Interest earned during a calendar year is subject to federal income tax in that year, and I bond holders receive form 1099-INT annually. Interest on I Bonds is not subject to state or local income taxes. Holders of I Bonds can elect to defer payment of Federal income taxes on the accrued interest until the bond is redeemed or matures.
How is the interest calculated?
The interest rate is a combination of a “Fixed Rate” and an “Inflation Rate” and is known as the “Combined Rate.”
The Fixed Rate is an annual rate and is set for the life of an I Bond. Once an I Bond is purchased, its Fixed Rate never changes. The current annual Fixed Rate for all new I Bonds is 0.00% and has been between 0.00% and 0.50% since November 2016.

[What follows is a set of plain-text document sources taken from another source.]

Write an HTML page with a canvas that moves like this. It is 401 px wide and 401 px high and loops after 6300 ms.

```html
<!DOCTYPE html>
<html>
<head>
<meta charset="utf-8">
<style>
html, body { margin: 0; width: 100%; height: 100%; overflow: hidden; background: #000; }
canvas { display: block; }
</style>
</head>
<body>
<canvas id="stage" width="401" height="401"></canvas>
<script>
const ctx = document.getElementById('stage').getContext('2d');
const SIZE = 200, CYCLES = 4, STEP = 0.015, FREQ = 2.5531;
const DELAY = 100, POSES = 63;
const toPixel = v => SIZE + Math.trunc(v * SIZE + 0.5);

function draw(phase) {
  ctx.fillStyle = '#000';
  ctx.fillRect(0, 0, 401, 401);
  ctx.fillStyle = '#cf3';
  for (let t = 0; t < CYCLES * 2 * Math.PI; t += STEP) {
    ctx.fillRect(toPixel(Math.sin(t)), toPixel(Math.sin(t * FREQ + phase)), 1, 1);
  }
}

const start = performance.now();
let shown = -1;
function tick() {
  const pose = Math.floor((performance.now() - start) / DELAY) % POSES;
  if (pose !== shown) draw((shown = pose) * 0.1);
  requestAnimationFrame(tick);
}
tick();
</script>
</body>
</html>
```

The Inflation Rate is a semiannual rate and adjusts every May 1 and November 1 based on the six-month change in the Consumer Price Index (CPI-U) report. For example, the Inflation Rate used in the May-October 2022 period was determined by the change in the CPI Index from October 2021 – March 2022. The current annualized interest rate is 9.62%. For the five years prior to May 1, 2021, the annualized Inflation Rate was around 2.00%.
The Combined Rate, also a semiannual rate, is the sum of the Fixed Rate and the indexed Inflation Rate and adjusts every May 1 and November 1. The annualized Combined Rate for recently issued bonds (May-October 2022) is 9.62%. The guaranteed minimum Combined Rate is 0.00%, even if there were to be a protracted period of negative inflation (deflation). For the period of 2016-2021, the Combined Rate did not exceed 3.00% annually.

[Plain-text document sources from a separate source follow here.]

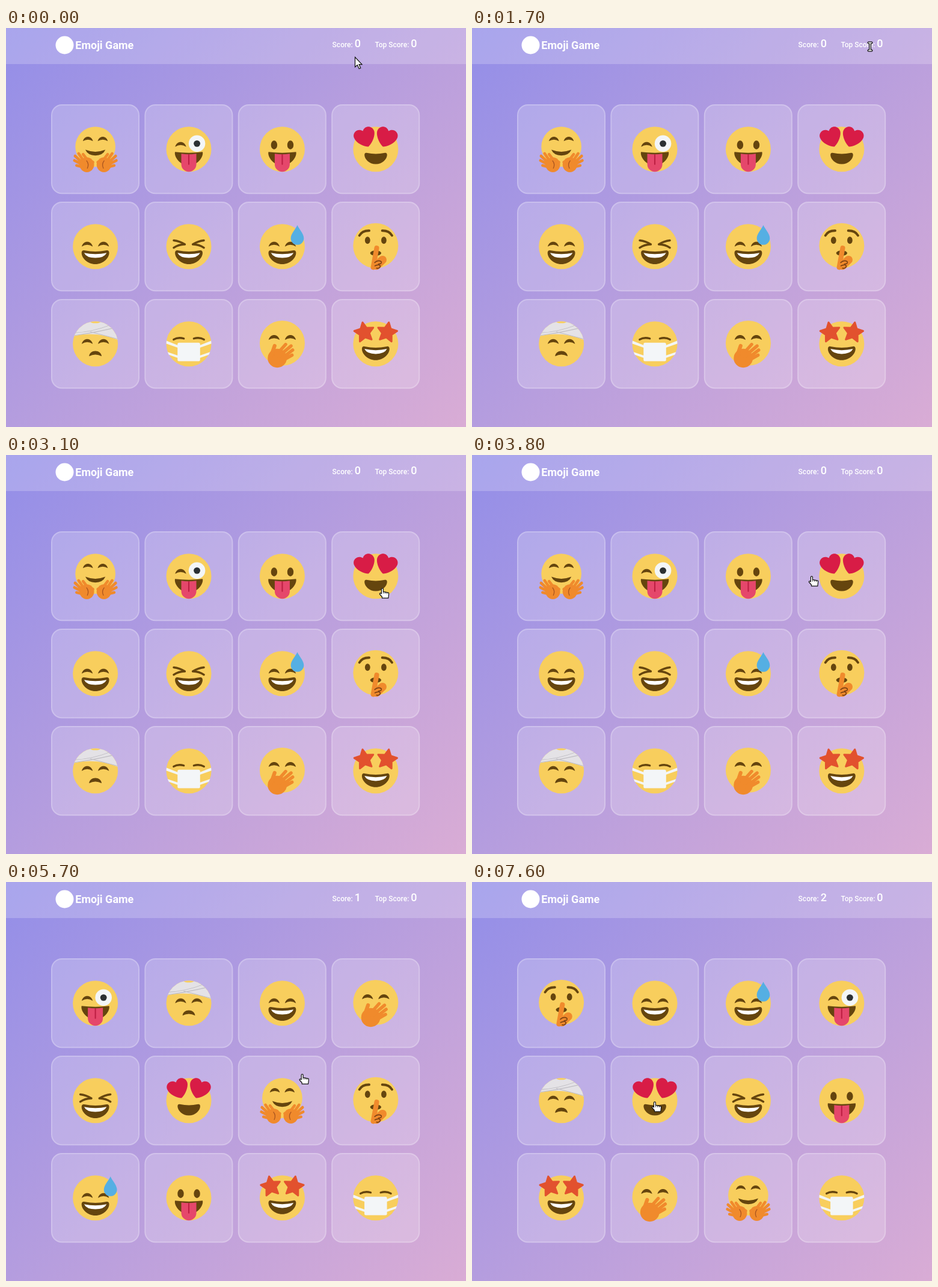
Write an HTML page that moves like this. It is 765 by 664 pixels and loops after 8 s.

```html
<!DOCTYPE html>
<html lang="en">
<head>
<meta charset="utf-8">
<title>Emoji Game</title>
<style>
  html, body { margin: 0; width: 100%; height: 100%; overflow: hidden; }
  body { background: linear-gradient(135deg, #938ee8, #b79ede 50%, #d9acd5); }
  svg { display: block; width: 100%; height: 100%; }
  text { font-family: Roboto, Arial, sans-serif; fill: #fff; }
  .label { font-size: 12px; font-weight: 500; }
  .num { font-size: 18px; }
</style>
</head>
<body>
<svg viewBox="0 0 765 664">
  <defs id="defs"></defs>
  <rect width="765" height="60" fill="#fff" fill-opacity=".2"/>
  <circle cx="97.5" cy="28.5" r="15" fill="#fff"/>
  <text x="115.3" y="35" font-size="18" font-weight="700">Emoji Game</text>
  <text class="label" x="542.6" y="32">Score: <tspan class="num" id="score">0</tspan></text>
  <text class="label" x="613.6" y="32">Top Score: <tspan class="num">0</tspan></text>
  <g id="cards"></g>
  <use id="cursor"/>
</svg>
<script>
const LOOP = 8000, STEP = 100;
const YELLOW = '#f8ce5d', BROWN = '#65450e', ORANGE = '#f08a2c', RED = '#d81c46',
      PINK = '#e5476b', WHITE = '#f3f6f8', STAR = '#e2512e', CLOTH = '#e4e2e6', SEAM = '#bfbdc3';
const $ = id => document.getElementById(id);

// Drawing helpers; every emoji lives in a 36-unit box
const fill = (d, color) => `<path d="${d}" fill="${color}"/>`;
const line = (d, color, w) =>
  `<path d="${d}" fill="none" stroke="${color}" stroke-width="${w}" stroke-linecap="round" stroke-linejoin="round"/>`;
const oval = (x, y, rx, ry, color) => `<ellipse cx="${x}" cy="${y}" rx="${rx}" ry="${ry}" fill="${color}"/>`;
const lift = (dy, s) => `<g transform="translate(0 ${-dy})">${s}</g>`;
const mirror = s => s + `<g transform="translate(36 0) scale(-1 1)">${s}</g>`;
const face = (cy = 18, r = 18) => oval(18, cy, r, r, YELLOW);

// Five-pointed star with rounded tips
function star(cx, cy, r, turn) {
  const points = Array.from({ length: 10 }, (_, i) => {
    const a = (turn + i * 36) * Math.PI / 180, k = i % 2 ? r / 2 : r;
    return `${cx + k * Math.sin(a)} ${cy - k * Math.cos(a)}`;
  });
  const d = `M${points.join('L')}z`;
  return fill(d, STAR) + line(d, STAR, 1.4);
}

// Shared features
const arc = fill('M7.1 18C8.5 12.9 14.5 12.9 15.9 18Q11.5 15.2 7.1 18z', BROWN);
const arcs = mirror(arc);
const dots = (y, rx, ry) => mirror(oval(11.5, y, rx, ry, BROWN));
const mouth = fill('M18 22Q14 22 9 21C8 20.8 7 21.3 7 23C7 27 11.6 32 18 32S29 27 29 23C29 21.3 28 20.8 27 21Q22 22 18 22z', BROWN);
const grin = mouth + fill('M9 23Q18 25 27 23Q25 27 18 27T9 23z', '#fff');
const lick = fill('M7 20.2Q18 21.6 29 20.2C30 24 25 31 18 31S6 24 7 20.2z', BROWN)
  + fill('M12 21.6Q18 22.6 24 21.6V30A6 6 0 0 1 12 30z', PINK) + line('M18 22.5V30', '#bd1f43', 1);
const heart = fill('M16.7 3.3C14.8-1.4 8.8-.7 7.8 3.5C3.8.8-.9 4.7.7 8.9C2.5 13.3 8.6 16 12.2 16C14.8 13.8 18 7.2 16.7 3.3z', RED);
const hugHand = line('M9.5 28.5L4.6 21.4M9 30L1.8 23.4M9 31L1.3 27M9.5 32.5L3 31M12 27L8.2 22', ORANGE, 2.2)
  + oval(11.2, 30.4, 5.8, 5.9, ORANGE) + line('M13 33L15.7 28.4', ORANGE, 2.8)
  + line('M11 27.2Q13.2 30 11.6 33.2', '#a85420', .6);

const emojis = {
  hug: face(16, 16) + `<g transform="translate(1.6 -4.8) scale(.91)">${arcs}</g>`
    + fill('M10 18.4Q18 21.6 26 18.4Q24 23 18 23T10 18.4z', BROWN) + mirror(hugHand),
  wink: face() + lift(1.9, arc) + oval(24.5, 13.5, 6.6, 6.6, WHITE) + oval(24.5, 13.5, 2.6, 2.6, '#2b3033') + lick,
  tongue: face() + dots(14.6, 2.5, 3.5) + lick,
  heart: face() + `<g transform="translate(3.3 3.7) scale(.82)">${mouth}</g>` + mirror(heart),
  smile: face() + arcs + grin,
  laugh: face() + mirror(line('M6 13.1Q10.5 13.6 14.8 16.2Q9.8 16.3 6 18.9', BROWN, 1.7)) + grin,
  sweat: face() + arcs + grin
    + fill('M30 .9C31.5 4.3 35.2 7.8 35.2 11.4A5.2 5.2 0 0 1 24.8 11.4C24.8 7.8 28.6 4.3 30 .9z', '#55afe3'),
  shush: face(17.3) + mirror(line('M5 9.2Q7.2 5.2 12.8 5.3', BROWN, 1.9)) + dots(13, 2.1, 2.9)
    + oval(18, 23.2, 4.4, 2.1, BROWN) + line('M18.8 19.2L16 34.6', ORANGE, 3.9)
    + line('M18.5 33.2L23.4 28.6', ORANGE, 6.6)
    + line('M17.2 30.8Q19.8 28.4 22.4 30Q23.4 31.8 20.2 31.9M17.4 33.4Q20.8 31.7 21.7 33.5Q21.2 35.8 18.7 35.2', '#7d4214', .8),
  band: face() + '<g clip-path="url(#head)">' + fill('M0 11.9Q18 7.5 36 14.8V0H0z', CLOTH)
    + line('M1 9.2Q15 8.6 29 3.2M1 11.3Q14 9.6 31.5 5.6M14 8.3L36 14.2', SEAM, .5)
    + oval(18, 0, 4.2, 1.5, YELLOW) + '</g>' + arcs + fill('M13 27.8C13.4 22.2 22.6 22.2 23 27.8Q18 25.2 13 27.8z', BROWN),
  mask: face() + mirror(line('M5.9 14.5Q9.5 12.4 14 13.7', BROWN, 1.6)
    + fill('M.2 15.5L9.5 19.2V21.1L0 17.8zM1.1 24.5L9.5 27.4V29.3L2 26.7z', WHITE))
    + `<rect x="9" y="17" width="18" height="14.8" rx="1.2" fill="${WHITE}"/>`,
  giggle: face(17.4) + lift(3.2, arcs) + oval(14, 29.4, 7.6, 7.5, ORANGE)
    + line('M9 28L11.9 19.6', ORANGE, 3) + line('M13 27L20.7 18.4M15 28L25 19.6M17 30L26.3 22.9M17 32L25.8 26.9', ORANGE, 2.6),
  star: face() + lift(1, grin) + mirror(star(8.9, 8.8, 8.1, -10))
};

const beam = 'M-2.5-6.5H2.5M0-6.5V6.5M-2.5 6.5H2.5';
const cursors = {
  arrow: '<path d="M.5.5V17L4.3 13.5 7.2 19.8 9.8 18.6 7 12.6H12z" fill="#fff" stroke="#111" stroke-width="1.2"/>',
  caret: line(beam, '#111', 4) + line(beam, '#fff', 1.4),
  hand: lift(-.7, '<path d="M-1.6 1.5C-1.6-.3 1.4-.3 1.4 1.5V5.6L10.5 7.6V11L9.8 16.4H-.6V14.3L-4.6 9.8C-4.9 7.9-3.3 7.6-1.6 9.2z" fill="#fff" stroke="#111" stroke-width="1.2" stroke-linejoin="round"/>'
    + line('M1.4 6V8.6M4.4 6.6V8.9M7.4 7.3V9.2', '#111', .8))
};

// Rounds of the game; the score is the round's index
const rounds = [
  [0, 'hug wink tongue heart smile laugh sweat shush band mask giggle star'],
  [4800, 'wink band smile giggle laugh heart hug shush sweat tongue star mask'],
  [6500, 'shush smile sweat wink band heart laugh tongue star giggle hug mask']
].map(([at, names]) => ({ at, names: names.split(' ') }));

// Pointer legs: first step, last step, destination
const start = [580, 48];
const legs = [
  [100, 500, 567, 32], [1000, 1100, 577, 31], [1300, 1700, 662, 31],
  [2100, 2300, 572, 106], [2500, 3100, 626, 221], [3400, 3800, 565, 201],
  [3900, 4500, 615, 220], [5200, 5900, 452, 352], [6900, 7600, 304, 365]
];

const CARD_W = 147, CARD_H = 149.3;
const cards = Array.from({ length: 12 }, (_, i) => ({ x: 75 + 155.4 * (i % 4), y: 127 + 162 * Math.floor(i / 4) }));

function pointer(t) {
  let [x, y] = start;
  for (const [from, to, nx, ny] of legs) {
    if (t < from) break;
    const k = Math.min(1, (t - from + STEP) / (to - from + STEP));
    x += (nx - x) * k;
    y += (ny - y) * k;
  }
  return [x, y];
}

function cursorAt(x, y) {
  const onLabel = y > 14 && y < 38 && (Math.abs(x - 566) < 24 || Math.abs(x - 649) < 36);
  if (onLabel) return 'caret';
  const onCard = cards.some(c => x > c.x && x < c.x + CARD_W && y > c.y && y < c.y + CARD_H);
  return onCard ? 'hand' : 'arrow';
}

$('defs').innerHTML = '<clipPath id="head"><circle cx="18" cy="18" r="18"/></clipPath>'
  + Object.entries({ ...emojis, ...cursors }).map(([id, s]) => `<g id="${id}">${s}</g>`).join('');

$('cards').innerHTML = cards.map(({ x, y }) =>
  `<rect x="${x}" y="${y}" width="${CARD_W}" height="${CARD_H}" rx="18" fill="#fff" fill-opacity=".2"/>
   <rect x="${x + 1}" y="${y + 1}" width="${CARD_W - 2}" height="${CARD_H - 2}" rx="17" fill="none" stroke="#fff" stroke-opacity=".22" stroke-width="2"/>
   <use class="emoji" transform="translate(${x + 36.1} ${y + 37.2}) scale(2.085)"/>`).join('');
const slots = [...document.querySelectorAll('.emoji')];

let shown;
function draw(time) {
  const t = Math.floor(time % LOOP / STEP) * STEP;
  const score = rounds.filter(r => r.at <= t).length - 1;
  if (score !== shown) {
    shown = score;
    $('score').textContent = score;
    slots.forEach((slot, i) => slot.setAttribute('href', '#' + rounds[score].names[i]));
  }
  const [x, y] = pointer(t);
  $('cursor').setAttribute('href', '#' + cursorAt(x, y));
  $('cursor').setAttribute('transform', `translate(${x} ${y})`);
}

function tick() {
  draw(performance.now());
  requestAnimationFrame(tick);
}
tick();
</script>
</body>
</html>
```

How do I purchase an I Bond?
I Bonds can be purchased through Treasury Direct at www.treasurydirect.gov.
How much can I buy?
An individual can buy up to $10,000 of I Bonds each calendar year, held electronically, and an additional $5,000 in paper bonds when purchased using your federal income tax refund ($5,000 limit per tax return). Trusts can purchase I Bonds and parents can purchase them for their children.

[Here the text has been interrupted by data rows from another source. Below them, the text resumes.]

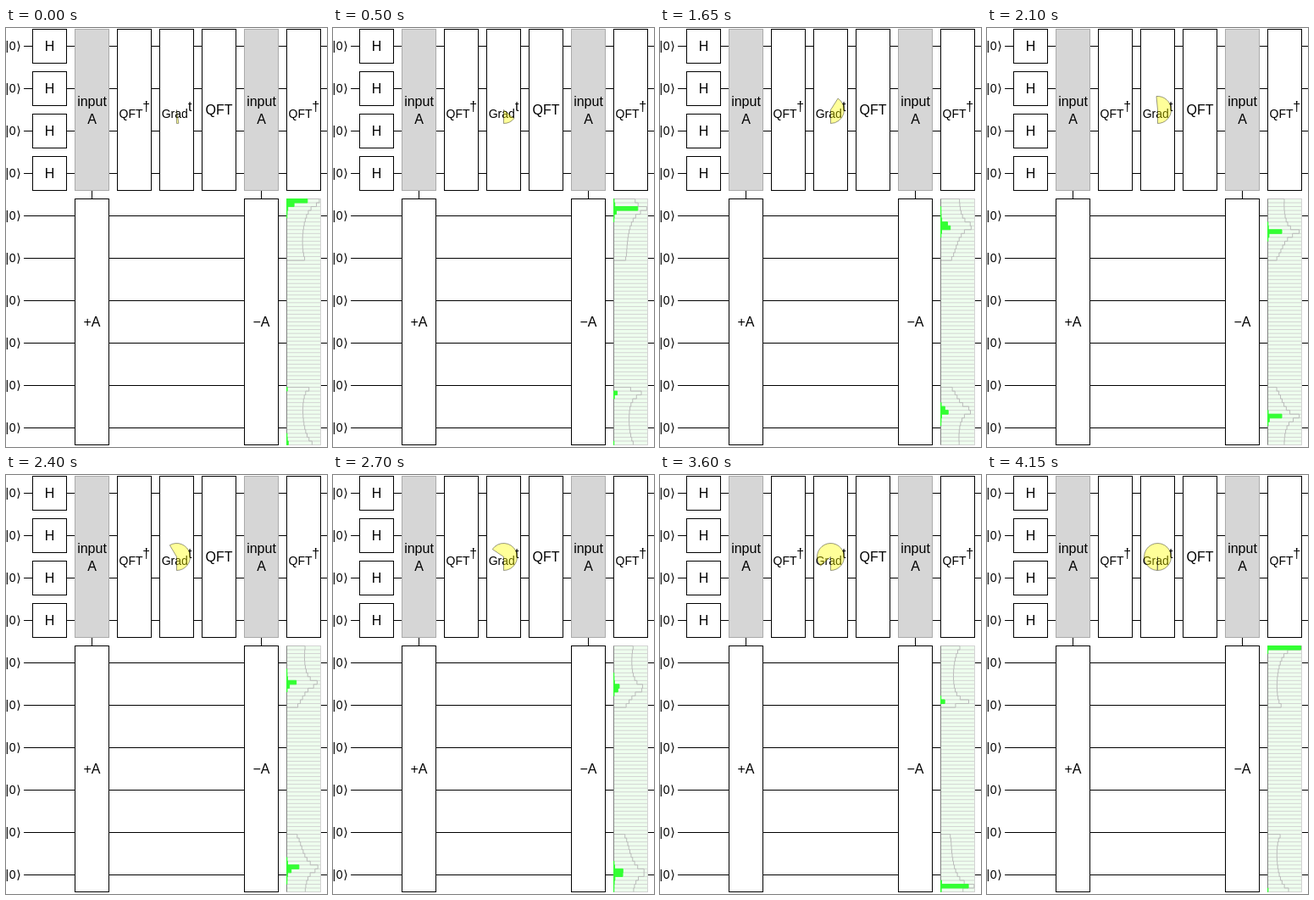
Write an HTML page that moves like this. It is 379x494 px and loops after 4.2 s.

```html
<!DOCTYPE html>
<html lang="en">
<head>
<meta charset="utf-8">
<title>Shifted register circuit</title>
<style>
  html, body { margin: 0; width: 100%; height: 100%; overflow: hidden; background: #fff; }
  svg { display: block; font-family: "Liberation Sans", Arial, sans-serif; }
</style>
</head>
<body>
<svg id="stage" width="379" height="494" viewBox="0 0 379 494"></svg>
<script>
const LOOP = 4200, STEP = 50;
const STEPS_PER_TURN = 85.5, FIRST_STEP = 2.03;
const PITCH = 50, GATE = 40;
const TOP_STATES = 16, ROWS = 64;
const CHART = { x: 331.5, y: 201.5, w: 40, h: 290 };
const ROW_H = CHART.h / ROWS;
const PIE = { x: 201.5, y: 96.5, r: 16 };

const stage = document.getElementById("stage");

function add(tag, attrs, text) {
  const node = document.createElementNS("http://www.w3.org/2000/svg", tag);
  for (const key in attrs) node.setAttribute(key, attrs[key]);
  if (text) node.textContent = text;
  stage.appendChild(node);
  return node;
}

const path = (d, stroke, fill = "none") => add("path", { d, stroke, fill });
const label = (text, x, y, size = 16, anchor = "middle") =>
  add("text", { x, y, "font-size": size, "text-anchor": anchor }, text);
const columnX = col => 31.5 + PITCH * col;
const rowY = row => 1.5 + PITCH * row;

function gate(col, row, span, fill = "#fff", stroke = "#000") {
  add("rect", {
    x: columnX(col), y: rowY(row), width: GATE,
    height: PITCH * (span - 1) + GATE, fill, stroke
  });
}

function powerLabel(base, x, power, powerX) {
  label(base, x, 106, 14, "start");
  label(power, powerX, 98, 16, "start");
}

function drawCircuit() {
  for (let row = 0; row < 10; row++) {
    const y = rowY(row) + GATE / 2;
    path(`M21 ${y}H379`, "#000");
    label("|0⟩", -.4, y + 4.5, 14, "start").setAttribute("letter-spacing", .6);
  }
  for (let row = 0; row < 4; row++) {
    gate(0, row, 1);
    label("H", 51.5, rowY(row) + 25.5);
  }
  for (const [col, text] of [[1, "+A"], [5, "−A"]]) {
    const x = columnX(col) + GATE / 2;
    path(`M${x} 191V202`, "#000");
    gate(col, 0, 4, "#d6d6d6", "#aaa");
    label("input", x, 92);
    label("A", x, 113);
    gate(col, 4, 6);
    label(text, x, 352);
  }
  for (const col of [2, 3, 4, 6]) gate(col, 0, 4);
  powerLabel("QFT", 133.5, "†", 161.2);
  powerLabel("Grad", 183.7, "t", 214.9);
  powerLabel("QFT", 333.5, "†", 361.2);
  label("QFT", 251.5, 102);
}

function drawChartBase() {
  const { x, y, w, h } = CHART;
  add("rect", { x, y, width: w, height: h, fill: "#efe", stroke: "#d3d3d3" });
  let grid = "";
  for (let i = 1; i < ROWS; i++) grid += `M${x} ${y + i * ROW_H}h${w}`;
  path(grid, "#d3d3d3");
}

drawCircuit();
drawChartBase();
const logLine = path("", "#bbb");
path(`M${CHART.x} ${CHART.y}v${CHART.h}`, "#808080");
const bars = path("", "#3f3", "#3f3");
const pie = add("path", {
  fill: "#ff0", "fill-opacity": .4, stroke: "#000", "stroke-opacity": .4
});

// Chance that the two register readings differ by the signed amount of this row.
function chance(row, shift) {
  const diff = row < ROWS / 2 ? row : row - ROWS;
  if (Math.abs(diff) >= TOP_STATES) return 0;
  const angle = Math.PI * (shift - diff);
  const kernel = Math.sin(angle) / (TOP_STATES * Math.sin(angle / TOP_STATES) || 1e-9);
  return kernel * kernel * (TOP_STATES - Math.abs(diff)) / TOP_STATES;
}

function render(time) {
  const step = Math.floor((time % LOOP) / STEP);
  const turn = (step + FIRST_STEP) / STEPS_PER_TURN;
  let outline = `M${CHART.x} ${CHART.y}`, fill = "";
  for (let row = 0; row < ROWS; row++) {
    const p = chance(row, turn * TOP_STATES);
    const y = CHART.y + row * ROW_H;
    const logX = CHART.x + CHART.w * Math.max(0, 1 + Math.log(p) / 12.3);
    outline += `L${logX} ${y}V${y + ROW_H}`;
    const width = p * CHART.w;
    if (width > .2) fill += `M${CHART.x} ${y}h${width}v${ROW_H}h${-width}z`;
  }
  logLine.setAttribute("d", outline);
  bars.setAttribute("d", fill);

  const angle = 2 * Math.PI * turn;
  const { x, y, r } = PIE;
  pie.setAttribute("d", `M${x} ${y}V${y + r}A${r} ${r} 0 ${turn > .5 ? 1 : 0} 0 ` +
    `${x + r * Math.sin(angle)} ${y + r * Math.cos(angle)}Z`);
}

const start = performance.now();
function tick() {
  render(performance.now() - start);
  requestAnimationFrame(tick);
}
tick();
</script>
</body>
</html>
```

When can I get my money?
I Bonds can be cashed in after holding the bond for 12 months. However, a penalty of 3 months’ interest is charged if a bond is redeemed that has been held for less than five years.
- I Bonds are designed to provide returns that keep up with inflation before federal taxes.
- I Bond interest rates are most attractive when inflation rises and remains high.
- I Bond returns should decline as inflation declines and can be as low as 0.00%.
- Unless one chooses to defer the payment of Federal income taxes, some investors may not be comfortable paying taxes on interest income accrued but not yet collected, since interest on I Bonds is only collected at the time of redemption.
- This is the first time the U.S. economy has seen a protracted period of inflation since the Volker era (the late 1970s).
- If investors believe the Federal Reserve will succeed in bringing inflation down to their target of 2%, high-quality long-term bonds, both taxable and tax free, should provide most investors with better returns than I Bonds over the intermediate and long term.
- The small amount of I Bonds one can purchase annually is not meaningful for affluent individuals.
Sources: U.S. Treasury (https://www.treasurydirect.gov/)
Download a copy of this I Bonds primer